The protagonists of Misfits aren’t good kids. They’ve got histories of arson, murder, drug use, and drunk driving. They are generally pretty mean to each other—and to everyone else. But they, too, understand the difference between fantasy and reality enough to just play the game and enjoy it. In fact, they’re penalized for stopping before completing the game. Late in the episode, the protagonists rob an armored truck to give their delusional villain his money, but they discover too late that his next objective is to kill an undercover cop who has infiltrated the criminal organization. A character has to sacrifice himself to finally allow Tim to win the game. (Satisfied, he leaves for a bonus objective, a prison break, where he finally gets himself caught.) That character death has significant repercussions for the series, as do a number of Tim’s other misdeeds, which again sets Misfits’ story apart from other TV episodes in which games are just used for plot-of-the-week filler.

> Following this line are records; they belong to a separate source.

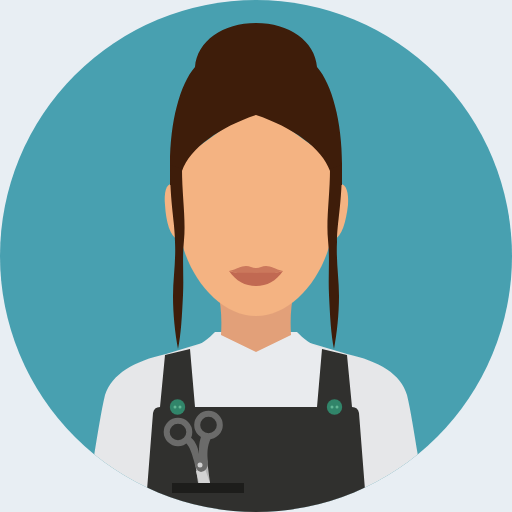
<!DOCTYPE html>
<html lang="en">
<head>
<meta charset="utf-8">
<title>Hairdresser avatar</title>
<style>
:root {
  --page: #e8eef3;
  --teal: #48a0b0;
  --hair: #3e1d0a;
  --skin: #f4b382;
  --skin-shade: #e2a079;
  --lip-upper: #cb785c;
  --lip-lower: #c16952;
  --shirt: #e6e7e9;
  --collar: #e9ebee;
  --apron: #30302e;
  --pocket: #1d1d1b;
  --button: #31856a;
  --button-hole: #62b795;
  --steel-dark: #6b6b6a;
  --steel: #b4b4b4;
  --steel-light: #d2d2d2;
}
html, body { margin: 0; width: 512px; height: 512px; overflow: hidden; background: var(--page); }
svg { display: block; }
.backdrop { fill: var(--teal); }
.hair { fill: var(--hair); }
.skin { fill: var(--skin); }
.neck { fill: var(--skin-shade); }
.lip-upper { fill: var(--lip-upper); }
.lip-lower { fill: var(--lip-lower); }
.shirt { fill: var(--shirt); }
.collar { fill: var(--collar); }
.apron { fill: var(--apron); }
.pocket { fill: var(--pocket); }
.button { fill: var(--button); }
.button-hole { fill: var(--button-hole); }
.handle-ring { fill: none; stroke: var(--steel-dark); stroke-width: 6; }
.handle-arm { fill: var(--steel-dark); }
.blade { fill: var(--steel); }
.blade-light { fill: var(--steel-light); }
</style>
</head>
<body>
<svg width="512" height="512" viewBox="0 0 512 512" role="img" aria-label="Hairdresser in a dark apron with scissors in the pocket">
  <defs>
    <clipPath id="badge"><circle cx="256" cy="256" r="256"/></clipPath>
    <g id="apron-button">
      <circle class="button" r="7.7"/>
      <circle class="button-hole" cx="-2.5" r="1.5"/>
      <circle class="button-hole" cx="2.5" r="1.5"/>
    </g>
  </defs>
  <g clip-path="url(#badge)">
    <rect class="backdrop" width="512" height="512"/>

    <g id="clothes">
      <path class="shirt" d="M94 456C98 432 101 412 105 395C112 374 134 361 166 354L212 340H300L347 354C379 361 401 374 407 395C411 412 414 432 418 456V512H94Z"/>
      <path class="collar" d="M190 349C201 345 209 338 215 332H297C303 338 311 345 322 349L318 408H194Z"/>
    </g>

    <path class="neck" d="M218 292C221 305 222 318 221 335L256 352L291 335C290 318 291 305 294 292Z"/>

    <g id="head">
      <path class="skin" d="M174 184C166 182 164 192 165 205C166 222 170 236 178 240H186V184Z"/>
      <path class="skin" d="M338 184C346 182 349 192 348 205C346 222 342 236 334 240H326V184Z"/>
      <path class="skin" d="M180 160L256 105L332 160L329 247C318 284 289 316 256 316C223 316 194 284 183 247Z"/>
      <path class="lip-upper" d="M229 271C237 269 241 266 246 266C250 266 252 268 256 268C260 268 262 266 266 266C271 266 275 269 283 271L270 274H242Z"/>
      <path class="lip-lower" d="M229 271C238 274 247 272 256 273C265 272 274 274 283 271C276 281 267 286 256 286C245 286 236 281 229 271Z"/>
    </g>

    <g id="hairstyle" class="hair">
      <path d="M195 67C197 41 223 23 256 23C289 23 315 41 317 67C332 84 342 122 342 164V185H330V171C322 148 292 127 256 115C220 127 190 148 182 171V185H170V164C170 122 180 84 195 67Z"/>
      <path id="side-lock" d="M170 165L182 169C182 195 186 220 184 240C182 260 184 275 183 295C182 316 181 335 178 349C175 333 173 314 173 296C173 278 176 262 175 242C175 222 170 205 170 165Z"/>
      <use href="#side-lock" transform="matrix(-1 0 0 1 512 0)"/>
    </g>

    <g id="apron">
      <path class="apron" d="M165 355L190 349L195 407H317L322 349L347 355L352 407Q358 407 359 413L365 490V512H147V490L153 413Q154 407 160 407Z"/>
      <use href="#apron-button" x="177.5" y="407"/>
      <use href="#apron-button" x="334.5" y="407"/>
    </g>

    <g id="scissors">
      <path class="blade" d="M195 462L207 460L210 483H198Z"/>
      <path class="blade-light" d="M196 471L205 469L210 483H199Z"/>
      <path class="handle-arm" d="M186 443C190 447 192 454 194 461Q196 472 201 472Q208 471 208 462C207 454 207 446 211 438L202 434C199 442 199 446 199 454C198 447 195 440 189 436Z"/>
      <circle class="handle-ring" cx="178" cy="432" r="11.3"/>
      <circle class="handle-ring" cx="208.500" cy="425" r="11.3"/>
      <circle class="blade-light" cx="200" cy="465" r="2.5"/>
    </g>
    <rect class="pocket" x="172" y="483" width="72" height="10"/>
  </g>
</svg>
</body>
</html>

While it’s never really explained why the villain of the episode thinks he’s living in a game, the same storm that gave the protagonists their superpowers had different effects on others, sometimes granting wishes like a return to youth, and sometimes just making them insane—as appears to be the case with Tim. In Misfits, the storm’s effects on a person emerge based on who he or she was before the storm—just like the effects of playing a game.